Your assignment: Output each record verbatim, with pictures left out.

Extracted material:
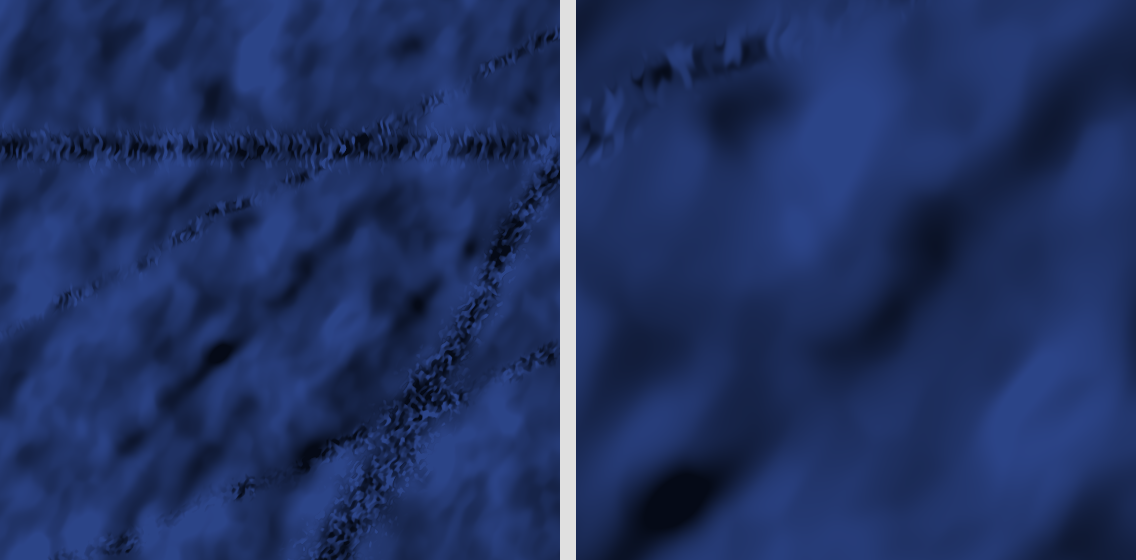
Left: the whole. Right: its middle third, enlarged.
A Shadertoy shader for this texture:

```glsl
const vec3 SHADOW_NAVY = vec3(0.02, 0.04, 0.09);
const vec3 LIT_BLUE = vec3(0.17, 0.265, 0.53);

vec3 hash3(vec2 cell) {
    vec3 q = vec3(dot(cell, vec2(127.1, 311.7)),
                  dot(cell, vec2(269.5, 183.3)),
                  dot(cell, vec2(419.2, 371.9)));
    return fract(sin(q) * 43758.5);
}

// Cellular noise with soft borders: blends the random tones of nearby points
float softCells(vec2 p) {
    vec2 cell = floor(p);
    float toneSum = 0.0, weightSum = 0.0;
    for (int y = -1; y <= 1; y++)
    for (int x = -1; x <= 1; x++) {
        vec2 neighbour = cell + vec2(x, y);
        vec3 h = hash3(neighbour);
        vec2 toPoint = neighbour + 0.15 + 0.7 * h.xy - p;
        float weight = exp(-4.5 * dot(toPoint, toPoint));
        toneSum += weight * h.z;
        weightSum += weight;
    }
    return toneSum / weightSum;
}

vec2 rotate(vec2 p, float angle) {
    float c = cos(angle), s = sin(angle);
    return vec2(c * p.x + s * p.y, c * p.y - s * p.x);
}

// Layered sines that bend straight shapes
vec2 wobble(vec2 p, float frequency, float amount) {
    vec2 bend = sin(p.yx * frequency + vec2(0.7, 2.1))
              + 0.5 * sin(p.yx * frequency * 2.3 + p * frequency + vec2(4.0, 1.3));
    return p + amount * bend;
}

// Cells stretched along the given angle
float folds(vec2 p, float angle, vec2 frequency) {
    return softCells(rotate(p, angle) * frequency + 17.0);
}

// Blurred dark crease between two points
float crease(vec2 p, vec2 a, vec2 b, float width) {
    vec2 ab = b - a;
    float along = clamp(dot(p - a, ab) / dot(ab, ab), 0.0, 1.0);
    float d = length(p - a - along * ab) / width;
    return exp(-d * d);
}

// Ragged band around a signed distance
float band(float d, float width) {
    float x = d / width;
    return exp(-x * x * x * x);
}

// Darkening made of short grainy strokes
float stitch(float mask, float grain, float depth) {
    return mask * (0.16 + depth * (0.5 - grain));
}

void mainImage(out vec4 fragColor, in vec2 fragCoord) {
    vec2 p = fragCoord / iResolution.xy;
    vec2 bent = wobble(p, 23.0, 0.006);

    // Cloth: upright folds above, slanted folds below
    float upright = folds(bent, 1.4, vec2(6.0, 15.0));
    float slanted = folds(bent, 0.76, vec2(5.0, 15.0));
    float slantShare = smoothstep(0.82, 0.58, p.y) * (1.0 - 0.6 * smoothstep(0.75, 0.95, p.x));
    float mottle = folds(bent, 1.0, vec2(14.0, 23.0));
    float fineMottle = folds(bent, 1.2, vec2(28.0, 44.0));
    float tone = 0.72 + 0.5 * (mix(upright, slanted, slantShare) - 0.5)
               + 0.48 * (mottle - 0.5) + 0.24 * (fineMottle - 0.5);

    // Long slanted creases
    float creases = 0.55 * crease(bent, vec2(0.75, 0.47), vec2(0.84, 0.56), 0.020)
                  + 0.40 * crease(bent, vec2(0.52, 0.25), vec2(0.74, 0.45), 0.019)
                  + 0.36 * crease(bent, vec2(0.18, 0.16), vec2(0.40, 0.36), 0.021)
                  + 0.36 * crease(bent, vec2(0.40, 0.36), vec2(0.69, 0.67), 0.021)
                  + 0.36 * crease(bent, vec2(0.31, 0.09), vec2(0.45, 0.28), 0.024)
                  + 0.38 * crease(bent, vec2(0.54, 0.19), vec2(0.76, 0.30), 0.021);
    tone -= creases * (0.45 + 0.75 * (1.0 - mottle));

    // Small dents
    tone -= 0.48 * crease(bent, vec2(0.43, 0.59), vec2(0.45, 0.61), 0.022);
    tone -= 0.40 * crease(bent, vec2(0.71, 0.905), vec2(0.74, 0.92), 0.020);
    tone -= 0.40 * crease(bent, vec2(0.93, 0.80), vec2(0.95, 0.82), 0.020);

    // Stroke grain for the seams
    vec2 frayed = wobble(p, 90.0, 0.0025);
    float strokes = folds(frayed, 1.57, vec2(70.0, 185.0));
    float crumbs = folds(frayed, 1.0, vec2(120.0, 180.0));
    float gaps = smoothstep(0.38, 0.62, folds(p, 0.5, vec2(17.0, 9.0)));
    float fray = 0.5 + strokes;

    // Level seam
    float level = p.y - 0.738;
    tone -= stitch(band(level, 0.029 * fray), strokes, 1.1);
    tone -= 0.10 * band(level + 0.006, 0.016);

    // Thin rising seams, broken into runs
    float upper = (bent.y - 0.40 - 0.54 * bent.x) * 0.88;
    float lower = (bent.y + 0.06 - 0.43 * bent.x) * 0.92;
    tone -= stitch(band(upper, 0.013 * fray) * (0.2 + 0.8 * gaps), strokes, 1.1);
    tone -= stitch(band(lower, 0.016 * fray) * (0.25 + 0.75 * gaps), crumbs, 1.0);

    // Steep seam, spreading and fading downwards
    float steep = (bent.x - 0.59 - 0.57 * bent.y) * 0.87;
    float spread = mix(0.050, 0.026, smoothstep(0.15, 0.5, p.y));
    float top = smoothstep(0.78, 0.68, p.y);
    float steepMask = band(steep, spread * (0.5 + crumbs)) * top;
    tone -= stitch(steepMask, crumbs, 1.15);
    tone -= 0.18 * band(steep, 0.017) * smoothstep(0.25, 0.5, p.y) * top;

    fragColor = vec4(mix(SHADOW_NAVY, LIT_BLUE, clamp(tone, 0.0, 1.0)), 1.0);
}
```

Answer section:
Left: the whole. Right: its middle third, enlarged.
A Shadertoy shader for this texture:

```glsl
const vec3 SHADOW_NAVY = vec3(0.02, 0.04, 0.09);
const vec3 LIT_BLUE = vec3(0.17, 0.265, 0.53);

vec3 hash3(vec2 cell) {
    vec3 q = vec3(dot(cell, vec2(127.1, 311.7)),
                  dot(cell, vec2(269.5, 183.3)),
                  dot(cell, vec2(419.2, 371.9)));
    return fract(sin(q) * 43758.5);
}

// Cellular noise with soft borders: blends the random tones of nearby points
float softCells(vec2 p) {
    vec2 cell = floor(p);
    float toneSum = 0.0, weightSum = 0.0;
    for (int y = -1; y <= 1; y++)
    for (int x = -1; x <= 1; x++) {
        vec2 neighbour = cell + vec2(x, y);
        vec3 h = hash3(neighbour);
        vec2 toPoint = neighbour + 0.15 + 0.7 * h.xy - p;
        float weight = exp(-4.5 * dot(toPoint, toPoint));
        toneSum += weight * h.z;
        weightSum += weight;
    }
    return toneSum / weightSum;
}

vec2 rotate(vec2 p, float angle) {
    float c = cos(angle), s = sin(angle);
    return vec2(c * p.x + s * p.y, c * p.y - s * p.x);
}

// Layered sines that bend straight shapes
vec2 wobble(vec2 p, float frequency, float amount) {
    vec2 bend = sin(p.yx * frequency + vec2(0.7, 2.1))
              + 0.5 * sin(p.yx * frequency * 2.3 + p * frequency + vec2(4.0, 1.3));
    return p + amount * bend;
}

// Cells stretched along the given angle
float folds(vec2 p, float angle, vec2 frequency) {
    return softCells(rotate(p, angle) * frequency + 17.0);
}

// Blurred dark crease between two points
float crease(vec2 p, vec2 a, vec2 b, float width) {
    vec2 ab = b - a;
    float along = clamp(dot(p - a, ab) / dot(ab, ab), 0.0, 1.0);
    float d = length(p - a - along * ab) / width;
    return exp(-d * d);
}

// Ragged band around a signed distance
float band(float d, float width) {
    float x = d / width;
    return exp(-x * x * x * x);
}

// Darkening made of short grainy strokes
float stitch(float mask, float grain, float depth) {
    return mask * (0.16 + depth * (0.5 - grain));
}

void mainImage(out vec4 fragColor, in vec2 fragCoord) {
    vec2 p = fragCoord / iResolution.xy;
    vec2 bent = wobble(p, 23.0, 0.006);

    // Cloth: upright folds above, slanted folds below
    float upright = folds(bent, 1.4, vec2(6.0, 15.0));
    float slanted = folds(bent, 0.76, vec2(5.0, 15.0));
    float slantShare = smoothstep(0.82, 0.58, p.y) * (1.0 - 0.6 * smoothstep(0.75, 0.95, p.x));
    float mottle = folds(bent, 1.0, vec2(14.0, 23.0));
    float fineMottle = folds(bent, 1.2, vec2(28.0, 44.0));
    float tone = 0.72 + 0.5 * (mix(upright, slanted, slantShare) - 0.5)
               + 0.48 * (mottle - 0.5) + 0.24 * (fineMottle - 0.5);

    // Long slanted creases
    float creases = 0.55 * crease(bent, vec2(0.75, 0.47), vec2(0.84, 0.56), 0.020)
                  + 0.40 * crease(bent, vec2(0.52, 0.25), vec2(0.74, 0.45), 0.019)
                  + 0.36 * crease(bent, vec2(0.18, 0.16), vec2(0.40, 0.36), 0.021)
                  + 0.36 * crease(bent, vec2(0.40, 0.36), vec2(0.69, 0.67), 0.021)
                  + 0.36 * crease(bent, vec2(0.31, 0.09), vec2(0.45, 0.28), 0.024)
                  + 0.38 * crease(bent, vec2(0.54, 0.19), vec2(0.76, 0.30), 0.021);
    tone -= creases * (0.45 + 0.75 * (1.0 - mottle));

    // Small dents
    tone -= 0.48 * crease(bent, vec2(0.43, 0.59), vec2(0.45, 0.61), 0.022);
    tone -= 0.40 * crease(bent, vec2(0.71, 0.905), vec2(0.74, 0.92), 0.020);
    tone -= 0.40 * crease(bent, vec2(0.93, 0.80), vec2(0.95, 0.82), 0.020);

    // Stroke grain for the seams
    vec2 frayed = wobble(p, 90.0, 0.0025);
    float strokes = folds(frayed, 1.57, vec2(70.0, 185.0));
    float crumbs = folds(frayed, 1.0, vec2(120.0, 180.0));
    float gaps = smoothstep(0.38, 0.62, folds(p, 0.5, vec2(17.0, 9.0)));
    float fray = 0.5 + strokes;

    // Level seam
    float level = p.y - 0.738;
    tone -= stitch(band(level, 0.029 * fray), strokes, 1.1);
    tone -= 0.10 * band(level + 0.006, 0.016);

    // Thin rising seams, broken into runs
    float upper = (bent.y - 0.40 - 0.54 * bent.x) * 0.88;
    float lower = (bent.y + 0.06 - 0.43 * bent.x) * 0.92;
    tone -= stitch(band(upper, 0.013 * fray) * (0.2 + 0.8 * gaps), strokes, 1.1);
    tone -= stitch(band(lower, 0.016 * fray) * (0.25 + 0.75 * gaps), crumbs, 1.0);

    // Steep seam, spreading and fading downwards
    float steep = (bent.x - 0.59 - 0.57 * bent.y) * 0.87;
    float spread = mix(0.050, 0.026, smoothstep(0.15, 0.5, p.y));
    float top = smoothstep(0.78, 0.68, p.y);
    float steepMask = band(steep, spread * (0.5 + crumbs)) * top;
    tone -= stitch(steepMask, crumbs, 1.15);
    tone -= 0.18 * band(steep, 0.017) * smoothstep(0.25, 0.5, p.y) * top;

    fragColor = vec4(mix(SHADOW_NAVY, LIT_BLUE, clamp(tone, 0.0, 1.0)), 1.0);
}
```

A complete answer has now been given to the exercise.